Russian Foreign Minister Sergei Lavrov on Monday said there were still significant points of disagreement with Japan standing in the way of a push to sign a peace deal to end a decades-old territorial dispute.
Lavrov, speaking to newsmen in Moscow after talks with Japan’s Foreign Minister Taro Kono, said it was hard to expect progress in peace talks without Japan first recognising Moscow’s sovereignty over disputed island territories.
Russia and Japan have been in dispute for seven decades over islands known in Russia as the Southern Kuriles and in Japan as the Northern Territories.
Russia has rejected Japan’s assertion that it was ready to loosen its grip on the Kuril Islands, dashing hopes that the two countries might be close to resolving a decades-long territorial dispute over the Pacific archipelago.
Russia and Japan have a shared interest in resolving the Kurils problem, which prevents conclusion of a peace treaty formally ending the second World War and has acted as a brake on bilateral economic and political co-operation.
Russia wants to tap Japanese investment in energy and technology, and Japan hankers after greater access to Siberian oil and gas resources.
Putin has called for an amicable settlement that would see Russia sign a peace treaty with Japan, and then talk about the possible return of two of the four disputed islands, including Shikotan and Habomai.
Terms for such an accord were set out in a Soviet-Japanese declaration in 1956 that fell apart after the U.S. stationed troops in Japan the following decade.
Abe has invested a large amount of political capital in ending what Japan sees as a Russian occupation of the Kurils, and has been talking up the prospects for his forthcoming meeting with Putin.
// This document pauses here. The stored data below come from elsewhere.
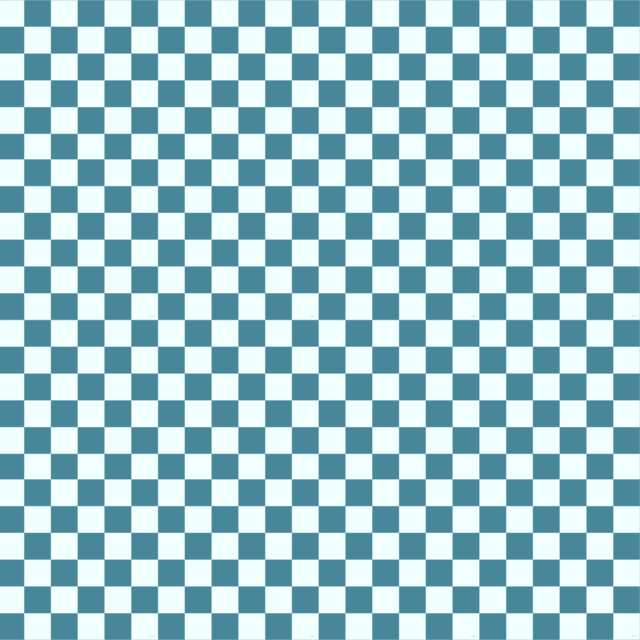
A Shadertoy shader for this pattern:

```glsl
const vec3 PALE = vec3(0.95, 1.0, 1.0);
const vec3 TEAL = vec3(0.28, 0.53, 0.60);
const vec3 SMUDGE = vec3(0.80, 0.87, 0.88);
const float PITCH = 0.04184;      // side of one square
const float LEFT_CROP = 0.0041;   // part of the first column cut off
const float ROW_PERIOD = 0.5;     // height of twelve rows
const float SHORT_ROW = 0.0021;   // height missing from the sixth row
const float EDGE = 0.0011;        // half width of a soft edge

// Signed wave: zero at whole numbers, positive in even cells
float cellWave(float c) {
    return 0.5 - abs(mod(c + 0.5, 2.0) - 1.0);
}

// 1 in even squares, 0 in odd ones
float checker(vec2 cell, float softness) {
    float across = clamp(cellWave(cell.x) / softness, -1.0, 1.0);
    float down = clamp(cellWave(cell.y) / softness, -1.0, 1.0);
    return 0.5 + 0.5 * across * down;
}

float softBox(vec2 p, vec2 halfSize, float softness) {
    vec2 inside = 1.0 - smoothstep(halfSize - softness, halfSize + softness, abs(p));
    return inside.x * inside.y;
}

// Faint vertical streaks from layered sines
float streaks(float x) {
    return 0.6 * sin(x * 410.0) + 0.4 * sin(x * 697.0 + 1.3);
}

void mainImage(out vec4 fragColor, in vec2 fragCoord) {
    vec2 uv = fragCoord / iResolution.xy;
    float pixel = 1.0 / min(iResolution.x, iResolution.y);
    float softness = max(EDGE, 0.5 * pixel);

    // Rows count from the top; a slight skip shortens the sixth of twelve
    float x = uv.x + LEFT_CROP;
    float y = mod(1.0 - uv.y, ROW_PERIOD);
    float skip = SHORT_ROW * step(5.5 * PITCH, y);
    vec2 cell = vec2(x, y + skip) / PITCH;

    // Squares
    vec3 pale = PALE - vec3(0.005, 0.002, 0.002) * (0.5 + 0.5 * streaks(uv.x));
    vec3 color = mix(TEAL, pale, checker(cell, softness / PITCH));

    // Small smudge low in every sixth column of the twelfth row
    vec2 fromSmudge = vec2(mod(cell.x, 6.0) - 5.78, cell.y - 11.86) * PITCH;
    color = mix(color, SMUDGE, 0.6 * softBox(fromSmudge, vec2(0.004, 0.001), softness));

    fragColor = vec4(color, 1.0);
}
```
In televised remarks over the New Year holidays the Japanese leader asserted that 2019 would see a breakthrough in negotiations and that residents of the disputed islands should prepare for a change of ownership. (Reuters/NAN)